__WHAT TO PRODUCE__.
Repeat every line of the data exactly, but not the pictures.

[Plain-text document sources]

****

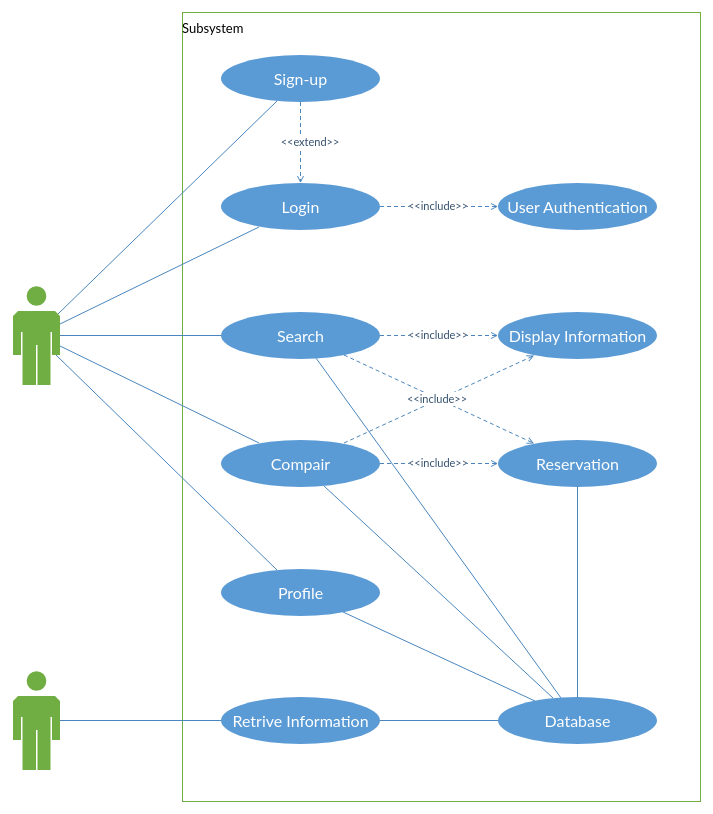
<!DOCTYPE html>
<html lang="en">
<head>
<meta charset="utf-8">
<title>Use case diagram</title>
<style>
:root {
  --paper: #ffffff;
  --case: #5b9bd5;
  --case-text: #ffffff;
  --link: #4a86bd;
  --actor: #70ad42;
  --frame: #70ad42;
  --note: #34506e;
  --title: #000000;
}
* { box-sizing: border-box; margin: 0; padding: 0; }
html, body { width: 713px; height: 814px; overflow: hidden; background: var(--paper); }
.diagram { position: relative; width: 713px; height: 814px; font-family: Lato, "Open Sans", sans-serif; }
.subsystem { position: absolute; left: 182px; top: 12px; width: 519px; height: 790px; border: 1px solid var(--frame); }
.subsystem h1 { position: absolute; left: -1px; top: 6px; font-size: 13px; line-height: 18px; font-weight: 400; color: var(--title); white-space: nowrap; }
.links { position: absolute; left: 0; top: 0; }
.association { stroke: var(--link); stroke-width: 1; fill: none; }
.dependency { stroke: var(--link); stroke-width: 1; stroke-dasharray: 4 3; fill: none; }
.arrowhead { stroke: var(--link); stroke-width: 1; fill: none; }
.actor { fill: var(--actor); }
.case {
  position: absolute; width: 159px; height: 47px; border-radius: 50%;
  display: flex; align-items: center; justify-content: center;
  background: var(--case); color: var(--case-text);
  font-size: 16px; line-height: 20px; white-space: nowrap;
}
.primary { left: 221px; }
.secondary { left: 498px; }
.row-1 { top: 55px; }
.row-2 { top: 183px; }
.row-3 { top: 312px; }
.row-4 { top: 440px; }
.row-5 { top: 569px; }
.row-6 { top: 697px; }
.stereotype {
  position: absolute; width: 58px; height: 14px;
  display: flex; align-items: center; justify-content: center;
  background: var(--paper); color: var(--note);
  font-size: 11px; line-height: 14px; white-space: nowrap;
}
.extend { left: 281px; top: 135px; }
.include { left: 409px; }
.include-login { top: 199px; }
.include-search { top: 328px; }
.include-cross { left: 408px; top: 392px; }
.include-compare { top: 456px; }
</style>
</head>
<body>
<main class="diagram">
  <section class="subsystem"><h1>Subsystem</h1></section>

  <svg class="links" width="713" height="814" viewBox="0 0 713 814" aria-hidden="true">
    <defs>
      <marker id="open-arrow" viewBox="0 0 8 8" refX="7" refY="4" markerWidth="8" markerHeight="8" markerUnits="userSpaceOnUse" orient="auto">
        <path class="arrowhead" d="M1 1 L7 4 L1 7"/>
      </marker>
      <g id="person" class="actor">
        <circle cx="23.5" cy="10" r="9.8"/>
        <path d="M5 25 H42 L47 30 V69 H39 V46 H37.5 V99 H24.5 V59 H23 V99 H9.5 V46 H8 V69 H0 V30 Z"/>
      </g>
    </defs>

    <g class="association">
      <line x1="58" y1="314" x2="277" y2="101"/>
      <line x1="60" y1="324" x2="259" y2="227"/>
      <line x1="60" y1="335.5" x2="222" y2="335.5"/>
      <line x1="60" y1="346" x2="259" y2="443"/>
      <line x1="56" y1="355" x2="277" y2="570"/>
      <line x1="60" y1="720.5" x2="222" y2="720.5"/>
      <line x1="379" y1="720.5" x2="499" y2="720.5"/>
      <line x1="316" y1="358" x2="561" y2="698"/>
      <line x1="324" y1="486" x2="553" y2="698"/>
      <line x1="343" y1="612" x2="535" y2="701"/>
      <line x1="577.5" y1="486" x2="577.5" y2="698"/>
    </g>

    <g class="dependency" marker-end="none">
      <line x1="300.5" y1="102" x2="300.5" y2="182" marker-end="url(#open-arrow)"/>
      <line x1="380" y1="206.5" x2="497" y2="206.5" marker-end="url(#open-arrow)"/>
      <line x1="380" y1="335.5" x2="497" y2="335.5" marker-end="url(#open-arrow)"/>
      <line x1="380" y1="463.5" x2="497" y2="463.5" marker-end="url(#open-arrow)"/>
      <line x1="344" y1="355" x2="533" y2="443" marker-end="url(#open-arrow)"/>
      <line x1="344" y1="443" x2="533" y2="356" marker-end="url(#open-arrow)"/>
    </g>

    <use href="#person" x="13" y="286"/>
    <use href="#person" x="13" y="671"/>
  </svg>

  <div class="stereotype extend">&lt;&lt;extend&gt;&gt;</div>
  <div class="stereotype include include-login">&lt;&lt;include&gt;&gt;</div>
  <div class="stereotype include include-search">&lt;&lt;include&gt;&gt;</div>
  <div class="stereotype include include-cross">&lt;&lt;include&gt;&gt;</div>
  <div class="stereotype include include-compare">&lt;&lt;include&gt;&gt;</div>

  <div class="case primary row-1">Sign-up</div>
  <div class="case primary row-2">Login</div>
  <div class="case primary row-3">Search</div>
  <div class="case primary row-4">Compair</div>
  <div class="case primary row-5">Profile</div>
  <div class="case primary row-6">Retrive Information</div>

  <div class="case secondary row-2">User Authentication</div>
  <div class="case secondary row-3">Display Information</div>
  <div class="case secondary row-4">Reservation</div>
  <div class="case secondary row-6">Database</div>
</main>
</body>
</html>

****

__ANSWER TO THIS EXERCISE__.
<!DOCTYPE html>
<html lang="en">
<head>
<meta charset="utf-8">
<title>Use case diagram</title>
<style>
:root {
  --paper: #ffffff;
  --case: #5b9bd5;
  --case-text: #ffffff;
  --link: #4a86bd;
  --actor: #70ad42;
  --frame: #70ad42;
  --note: #34506e;
  --title: #000000;
}
* { box-sizing: border-box; margin: 0; padding: 0; }
html, body { width: 713px; height: 814px; overflow: hidden; background: var(--paper); }
.diagram { position: relative; width: 713px; height: 814px; font-family: Lato, "Open Sans", sans-serif; }
.subsystem { position: absolute; left: 182px; top: 12px; width: 519px; height: 790px; border: 1px solid var(--frame); }
.subsystem h1 { position: absolute; left: -1px; top: 6px; font-size: 13px; line-height: 18px; font-weight: 400; color: var(--title); white-space: nowrap; }
.links { position: absolute; left: 0; top: 0; }
.association { stroke: var(--link); stroke-width: 1; fill: none; }
.dependency { stroke: var(--link); stroke-width: 1; stroke-dasharray: 4 3; fill: none; }
.arrowhead { stroke: var(--link); stroke-width: 1; fill: none; }
.actor { fill: var(--actor); }
.case {
  position: absolute; width: 159px; height: 47px; border-radius: 50%;
  display: flex; align-items: center; justify-content: center;
  background: var(--case); color: var(--case-text);
  font-size: 16px; line-height: 20px; white-space: nowrap;
}
.primary { left: 221px; }
.secondary { left: 498px; }
.row-1 { top: 55px; }
.row-2 { top: 183px; }
.row-3 { top: 312px; }
.row-4 { top: 440px; }
.row-5 { top: 569px; }
.row-6 { top: 697px; }
.stereotype {
  position: absolute; width: 58px; height: 14px;
  display: flex; align-items: center; justify-content: center;
  background: var(--paper); color: var(--note);
  font-size: 11px; line-height: 14px; white-space: nowrap;
}
.extend { left: 281px; top: 135px; }
.include { left: 409px; }
.include-login { top: 199px; }
.include-search { top: 328px; }
.include-cross { left: 408px; top: 392px; }
.include-compare { top: 456px; }
</style>
</head>
<body>
<main class="diagram">
  <section class="subsystem"><h1>Subsystem</h1></section>

  <svg class="links" width="713" height="814" viewBox="0 0 713 814" aria-hidden="true">
    <defs>
      <marker id="open-arrow" viewBox="0 0 8 8" refX="7" refY="4" markerWidth="8" markerHeight="8" markerUnits="userSpaceOnUse" orient="auto">
        <path class="arrowhead" d="M1 1 L7 4 L1 7"/>
      </marker>
      <g id="person" class="actor">
        <circle cx="23.5" cy="10" r="9.8"/>
        <path d="M5 25 H42 L47 30 V69 H39 V46 H37.5 V99 H24.5 V59 H23 V99 H9.5 V46 H8 V69 H0 V30 Z"/>
      </g>
    </defs>

    <g class="association">
      <line x1="58" y1="314" x2="277" y2="101"/>
      <line x1="60" y1="324" x2="259" y2="227"/>
      <line x1="60" y1="335.5" x2="222" y2="335.5"/>
      <line x1="60" y1="346" x2="259" y2="443"/>
      <line x1="56" y1="355" x2="277" y2="570"/>
      <line x1="60" y1="720.5" x2="222" y2="720.5"/>
      <line x1="379" y1="720.5" x2="499" y2="720.5"/>
      <line x1="316" y1="358" x2="561" y2="698"/>
      <line x1="324" y1="486" x2="553" y2="698"/>
      <line x1="343" y1="612" x2="535" y2="701"/>
      <line x1="577.5" y1="486" x2="577.5" y2="698"/>
    </g>

    <g class="dependency" marker-end="none">
      <line x1="300.5" y1="102" x2="300.5" y2="182" marker-end="url(#open-arrow)"/>
      <line x1="380" y1="206.5" x2="497" y2="206.5" marker-end="url(#open-arrow)"/>
      <line x1="380" y1="335.5" x2="497" y2="335.5" marker-end="url(#open-arrow)"/>
      <line x1="380" y1="463.5" x2="497" y2="463.5" marker-end="url(#open-arrow)"/>
      <line x1="344" y1="355" x2="533" y2="443" marker-end="url(#open-arrow)"/>
      <line x1="344" y1="443" x2="533" y2="356" marker-end="url(#open-arrow)"/>
    </g>

    <use href="#person" x="13" y="286"/>
    <use href="#person" x="13" y="671"/>
  </svg>

  <div class="stereotype extend">&lt;&lt;extend&gt;&gt;</div>
  <div class="stereotype include include-login">&lt;&lt;include&gt;&gt;</div>
  <div class="stereotype include include-search">&lt;&lt;include&gt;&gt;</div>
  <div class="stereotype include include-cross">&lt;&lt;include&gt;&gt;</div>
  <div class="stereotype include include-compare">&lt;&lt;include&gt;&gt;</div>

  <div class="case primary row-1">Sign-up</div>
  <div class="case primary row-2">Login</div>
  <div class="case primary row-3">Search</div>
  <div class="case primary row-4">Compair</div>
  <div class="case primary row-5">Profile</div>
  <div class="case primary row-6">Retrive Information</div>

  <div class="case secondary row-2">User Authentication</div>
  <div class="case secondary row-3">Display Information</div>
  <div class="case secondary row-4">Reservation</div>
  <div class="case secondary row-6">Database</div>
</main>
</body>
</html>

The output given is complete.